The Bottom Line: S&P Global Ratings becomes the third credit rating agency to issue ESG credit indicators intended to inform the CRA’s assessment of creditworthiness.
S&P Global Ratings becomes third credit rating agency to issue ESG credit-related indicators
S&P Global Ratings became the third credit rating agency (CRA), after Fitch Ratings and Moody’s Investors, to introduce ESG credit-related indicators. In an announcement made on April 28, 2021, S&P Global announced that starting from September 2021, it will issue so called ESG Credit Indicators applicable to corporate and sovereign rated entities and, where relevant, at the transaction level. The ESG credit indicators are intended to add transparency and help explain the influence of ESG factors on S&P’s credit rating analysis. Currently, S&P includes qualitative ESG insights in many of its credit rating reports. As noted by S&P, ESG Credit Indicators “will not affect our credit ratings because they do not belong in our credit rating methodologies. Instead, they will reflect our qualitative assessment—determined during a rating review, typically by a rating committee-about whether ESG factors have a neutral, positive, or negative influence on the key components of our credit rating analysis specific to each entity or transaction.” The ESG credit indicators, which don’t apply to structured finance transactions, will be in the form of alpha-numerical designations for E, S and G factors ranging from 1 (positive) to 5 (strongly negative). Refer to Chart 1.

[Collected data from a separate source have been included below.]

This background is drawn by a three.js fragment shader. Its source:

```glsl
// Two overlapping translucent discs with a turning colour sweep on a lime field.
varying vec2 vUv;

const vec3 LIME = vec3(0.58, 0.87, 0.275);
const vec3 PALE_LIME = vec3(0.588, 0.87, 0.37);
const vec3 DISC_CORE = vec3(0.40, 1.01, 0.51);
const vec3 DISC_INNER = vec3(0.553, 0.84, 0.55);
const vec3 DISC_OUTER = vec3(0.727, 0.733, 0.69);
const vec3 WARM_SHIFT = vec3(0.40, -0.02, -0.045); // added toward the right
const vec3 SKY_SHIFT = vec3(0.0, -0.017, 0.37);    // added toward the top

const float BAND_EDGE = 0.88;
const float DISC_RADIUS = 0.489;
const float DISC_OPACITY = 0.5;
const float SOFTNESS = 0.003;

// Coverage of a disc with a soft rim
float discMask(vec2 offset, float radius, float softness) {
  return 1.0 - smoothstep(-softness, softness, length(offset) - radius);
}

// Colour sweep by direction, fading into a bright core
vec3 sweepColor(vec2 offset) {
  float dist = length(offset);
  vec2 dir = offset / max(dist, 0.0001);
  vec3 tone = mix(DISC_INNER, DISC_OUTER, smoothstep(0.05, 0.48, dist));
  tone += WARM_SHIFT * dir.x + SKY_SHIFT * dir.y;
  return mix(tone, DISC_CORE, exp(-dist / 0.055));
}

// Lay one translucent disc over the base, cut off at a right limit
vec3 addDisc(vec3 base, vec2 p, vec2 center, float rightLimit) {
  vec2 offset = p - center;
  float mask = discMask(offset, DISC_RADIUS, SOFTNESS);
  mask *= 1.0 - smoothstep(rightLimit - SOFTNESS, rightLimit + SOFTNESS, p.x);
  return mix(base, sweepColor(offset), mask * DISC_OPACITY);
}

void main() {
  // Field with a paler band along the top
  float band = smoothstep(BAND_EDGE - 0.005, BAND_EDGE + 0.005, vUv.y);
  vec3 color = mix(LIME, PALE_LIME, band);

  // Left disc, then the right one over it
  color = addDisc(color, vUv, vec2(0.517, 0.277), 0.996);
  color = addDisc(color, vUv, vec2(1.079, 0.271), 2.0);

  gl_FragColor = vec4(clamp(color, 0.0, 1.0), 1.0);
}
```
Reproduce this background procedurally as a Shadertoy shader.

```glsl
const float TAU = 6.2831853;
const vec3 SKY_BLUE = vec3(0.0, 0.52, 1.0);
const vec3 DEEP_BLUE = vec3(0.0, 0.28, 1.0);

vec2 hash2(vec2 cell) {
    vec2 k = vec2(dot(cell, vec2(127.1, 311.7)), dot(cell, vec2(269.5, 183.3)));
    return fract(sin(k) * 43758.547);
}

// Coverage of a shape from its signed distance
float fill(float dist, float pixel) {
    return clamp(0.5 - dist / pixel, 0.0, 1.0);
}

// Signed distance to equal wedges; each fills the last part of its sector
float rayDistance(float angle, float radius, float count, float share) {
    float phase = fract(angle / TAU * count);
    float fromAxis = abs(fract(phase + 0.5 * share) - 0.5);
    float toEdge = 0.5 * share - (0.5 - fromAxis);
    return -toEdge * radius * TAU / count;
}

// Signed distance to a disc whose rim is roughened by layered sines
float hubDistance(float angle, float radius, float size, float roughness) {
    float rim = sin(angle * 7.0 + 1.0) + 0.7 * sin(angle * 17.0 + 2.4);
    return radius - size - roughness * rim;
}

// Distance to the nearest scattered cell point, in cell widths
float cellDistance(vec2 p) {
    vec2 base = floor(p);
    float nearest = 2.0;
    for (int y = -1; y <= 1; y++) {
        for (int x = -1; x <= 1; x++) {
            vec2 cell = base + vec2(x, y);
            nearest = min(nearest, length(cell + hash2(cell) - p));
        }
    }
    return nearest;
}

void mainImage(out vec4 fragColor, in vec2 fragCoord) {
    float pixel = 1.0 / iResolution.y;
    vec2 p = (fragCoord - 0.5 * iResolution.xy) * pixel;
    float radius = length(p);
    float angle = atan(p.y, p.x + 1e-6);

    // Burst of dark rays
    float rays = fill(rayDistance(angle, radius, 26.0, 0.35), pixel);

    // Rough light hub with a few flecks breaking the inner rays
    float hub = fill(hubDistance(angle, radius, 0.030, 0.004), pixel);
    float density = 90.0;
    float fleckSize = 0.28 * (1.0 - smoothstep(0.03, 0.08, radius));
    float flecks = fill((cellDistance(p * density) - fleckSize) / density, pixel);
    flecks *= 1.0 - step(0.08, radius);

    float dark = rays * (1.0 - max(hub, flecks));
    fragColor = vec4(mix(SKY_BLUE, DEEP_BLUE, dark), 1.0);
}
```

S&P’s ESG Credit Indicators, along with Fitch Ratings’ Relevance Scores and Moody’s Credit Impact Scores are each linked to the credit rating agency’s core credit ratings. These incorporate all material credit considerations that have a material impact on credit quality, including ESG risks and opportunities, and represent an assessment of an entity’s ability to repay financial obligations in full and on time. Credit ratings are forward-looking opinions that extend over some time interval. These may vary from one CRA to the next. For example, time intervals may extend from a three-to-five year horizon to the most forward looking perspective that visibility of risks and opportunities may permit.

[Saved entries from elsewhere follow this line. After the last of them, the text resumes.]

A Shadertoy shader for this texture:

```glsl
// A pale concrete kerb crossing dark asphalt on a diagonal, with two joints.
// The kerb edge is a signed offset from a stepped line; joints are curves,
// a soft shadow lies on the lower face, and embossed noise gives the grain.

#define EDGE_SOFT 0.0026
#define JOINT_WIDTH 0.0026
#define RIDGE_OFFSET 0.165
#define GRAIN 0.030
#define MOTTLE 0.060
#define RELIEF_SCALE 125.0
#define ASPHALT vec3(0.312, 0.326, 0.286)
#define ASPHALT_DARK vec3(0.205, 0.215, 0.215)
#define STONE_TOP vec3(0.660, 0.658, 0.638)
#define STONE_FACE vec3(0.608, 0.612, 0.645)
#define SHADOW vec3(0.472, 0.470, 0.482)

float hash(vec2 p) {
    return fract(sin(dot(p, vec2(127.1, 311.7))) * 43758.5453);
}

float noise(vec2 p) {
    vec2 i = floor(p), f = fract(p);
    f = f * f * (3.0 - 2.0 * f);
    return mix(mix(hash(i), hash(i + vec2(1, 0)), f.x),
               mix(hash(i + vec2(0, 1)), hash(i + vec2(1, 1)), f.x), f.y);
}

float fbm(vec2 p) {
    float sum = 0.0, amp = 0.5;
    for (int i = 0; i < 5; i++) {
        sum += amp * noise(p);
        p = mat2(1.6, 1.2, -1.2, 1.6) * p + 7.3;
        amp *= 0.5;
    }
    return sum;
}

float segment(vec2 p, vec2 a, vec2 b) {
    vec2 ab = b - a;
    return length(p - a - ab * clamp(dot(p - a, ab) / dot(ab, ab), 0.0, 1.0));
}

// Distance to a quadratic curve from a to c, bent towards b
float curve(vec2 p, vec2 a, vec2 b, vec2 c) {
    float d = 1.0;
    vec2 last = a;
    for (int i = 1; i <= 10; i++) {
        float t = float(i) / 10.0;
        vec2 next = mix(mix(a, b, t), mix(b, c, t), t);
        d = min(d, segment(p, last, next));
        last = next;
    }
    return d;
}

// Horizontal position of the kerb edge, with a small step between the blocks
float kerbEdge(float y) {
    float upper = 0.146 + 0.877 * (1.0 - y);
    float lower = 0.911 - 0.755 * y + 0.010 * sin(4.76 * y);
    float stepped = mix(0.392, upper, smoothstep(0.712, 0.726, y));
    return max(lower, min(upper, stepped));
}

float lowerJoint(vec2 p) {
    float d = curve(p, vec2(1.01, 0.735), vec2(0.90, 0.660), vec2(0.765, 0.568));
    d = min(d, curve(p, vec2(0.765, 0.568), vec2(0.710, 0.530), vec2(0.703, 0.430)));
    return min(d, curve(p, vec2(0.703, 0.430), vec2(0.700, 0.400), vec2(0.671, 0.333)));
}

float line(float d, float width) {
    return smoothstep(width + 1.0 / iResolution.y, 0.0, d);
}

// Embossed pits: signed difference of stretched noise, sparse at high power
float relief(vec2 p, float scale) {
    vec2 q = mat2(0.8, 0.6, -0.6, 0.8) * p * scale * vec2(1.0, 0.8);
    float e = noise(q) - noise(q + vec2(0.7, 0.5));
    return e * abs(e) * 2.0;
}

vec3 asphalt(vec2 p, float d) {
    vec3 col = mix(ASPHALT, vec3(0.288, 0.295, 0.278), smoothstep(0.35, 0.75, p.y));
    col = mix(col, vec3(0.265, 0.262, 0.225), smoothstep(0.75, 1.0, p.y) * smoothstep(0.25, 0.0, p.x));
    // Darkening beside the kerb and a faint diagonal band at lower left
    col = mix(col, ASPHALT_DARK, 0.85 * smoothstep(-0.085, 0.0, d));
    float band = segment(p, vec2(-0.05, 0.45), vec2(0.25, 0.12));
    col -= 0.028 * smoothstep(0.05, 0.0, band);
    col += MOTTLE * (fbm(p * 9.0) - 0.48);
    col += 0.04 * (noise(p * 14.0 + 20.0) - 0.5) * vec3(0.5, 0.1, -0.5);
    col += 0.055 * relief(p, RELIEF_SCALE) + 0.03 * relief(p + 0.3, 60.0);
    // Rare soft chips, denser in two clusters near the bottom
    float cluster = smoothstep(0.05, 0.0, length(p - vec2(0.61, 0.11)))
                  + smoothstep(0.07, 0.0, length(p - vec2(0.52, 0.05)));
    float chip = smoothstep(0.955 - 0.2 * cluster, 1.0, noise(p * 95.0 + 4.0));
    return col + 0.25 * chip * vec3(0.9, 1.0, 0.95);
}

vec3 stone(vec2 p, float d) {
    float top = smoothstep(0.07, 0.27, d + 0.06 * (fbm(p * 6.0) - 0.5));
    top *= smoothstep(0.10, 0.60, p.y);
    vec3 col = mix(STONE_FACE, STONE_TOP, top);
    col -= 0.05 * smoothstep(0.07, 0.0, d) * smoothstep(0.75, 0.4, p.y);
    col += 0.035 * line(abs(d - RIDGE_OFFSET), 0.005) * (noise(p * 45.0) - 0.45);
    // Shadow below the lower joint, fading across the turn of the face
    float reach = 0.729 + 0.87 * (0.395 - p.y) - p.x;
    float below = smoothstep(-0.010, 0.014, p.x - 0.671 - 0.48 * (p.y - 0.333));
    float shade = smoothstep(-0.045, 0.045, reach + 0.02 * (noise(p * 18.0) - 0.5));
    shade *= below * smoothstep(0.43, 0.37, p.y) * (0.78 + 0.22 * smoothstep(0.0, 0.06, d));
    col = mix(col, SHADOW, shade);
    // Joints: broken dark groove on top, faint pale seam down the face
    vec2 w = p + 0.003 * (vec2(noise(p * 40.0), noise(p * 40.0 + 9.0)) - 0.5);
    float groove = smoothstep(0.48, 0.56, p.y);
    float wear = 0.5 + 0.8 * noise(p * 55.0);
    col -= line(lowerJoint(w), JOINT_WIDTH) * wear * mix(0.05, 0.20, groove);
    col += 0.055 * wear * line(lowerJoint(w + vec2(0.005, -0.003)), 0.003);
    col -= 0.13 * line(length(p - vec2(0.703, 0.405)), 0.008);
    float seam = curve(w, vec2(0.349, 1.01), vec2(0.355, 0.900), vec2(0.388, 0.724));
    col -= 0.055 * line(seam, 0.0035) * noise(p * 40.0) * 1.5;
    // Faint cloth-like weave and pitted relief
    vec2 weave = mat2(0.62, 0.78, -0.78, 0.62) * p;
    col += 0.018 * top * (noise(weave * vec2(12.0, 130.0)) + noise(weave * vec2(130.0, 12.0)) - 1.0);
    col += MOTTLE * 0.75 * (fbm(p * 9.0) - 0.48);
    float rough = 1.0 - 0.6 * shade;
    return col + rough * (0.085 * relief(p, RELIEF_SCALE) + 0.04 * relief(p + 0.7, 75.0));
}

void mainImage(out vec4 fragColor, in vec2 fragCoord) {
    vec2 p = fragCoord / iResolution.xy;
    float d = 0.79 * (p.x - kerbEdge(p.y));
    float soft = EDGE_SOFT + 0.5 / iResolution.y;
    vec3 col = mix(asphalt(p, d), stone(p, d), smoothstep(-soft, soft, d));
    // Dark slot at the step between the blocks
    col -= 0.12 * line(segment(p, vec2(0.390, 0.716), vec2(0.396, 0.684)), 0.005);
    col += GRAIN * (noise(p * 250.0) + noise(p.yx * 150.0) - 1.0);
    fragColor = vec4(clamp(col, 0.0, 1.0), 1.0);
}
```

ESG ratings and scores issues by firms like MSCI and Sustainalytics are not linked to credit assessments. In the case of MSCI, for example, the ratings are designed to measure a company’s resilience to long-term, industry material environmental, social and governance (ESG) risks. Similarly, the ESG Risk Ratings issued by Sustainalytics, which are absolute ratings, measure a company’s exposure to industry-specific material ESG risks and how well a company is managing those risks. Still, the CRA credit related indicators or scores also attempt to capture and describe ESG risks. Over time, it will be instructive to understand the nature of the relationship, if any, between ESG credit-related indicators and ESG ratings or scores.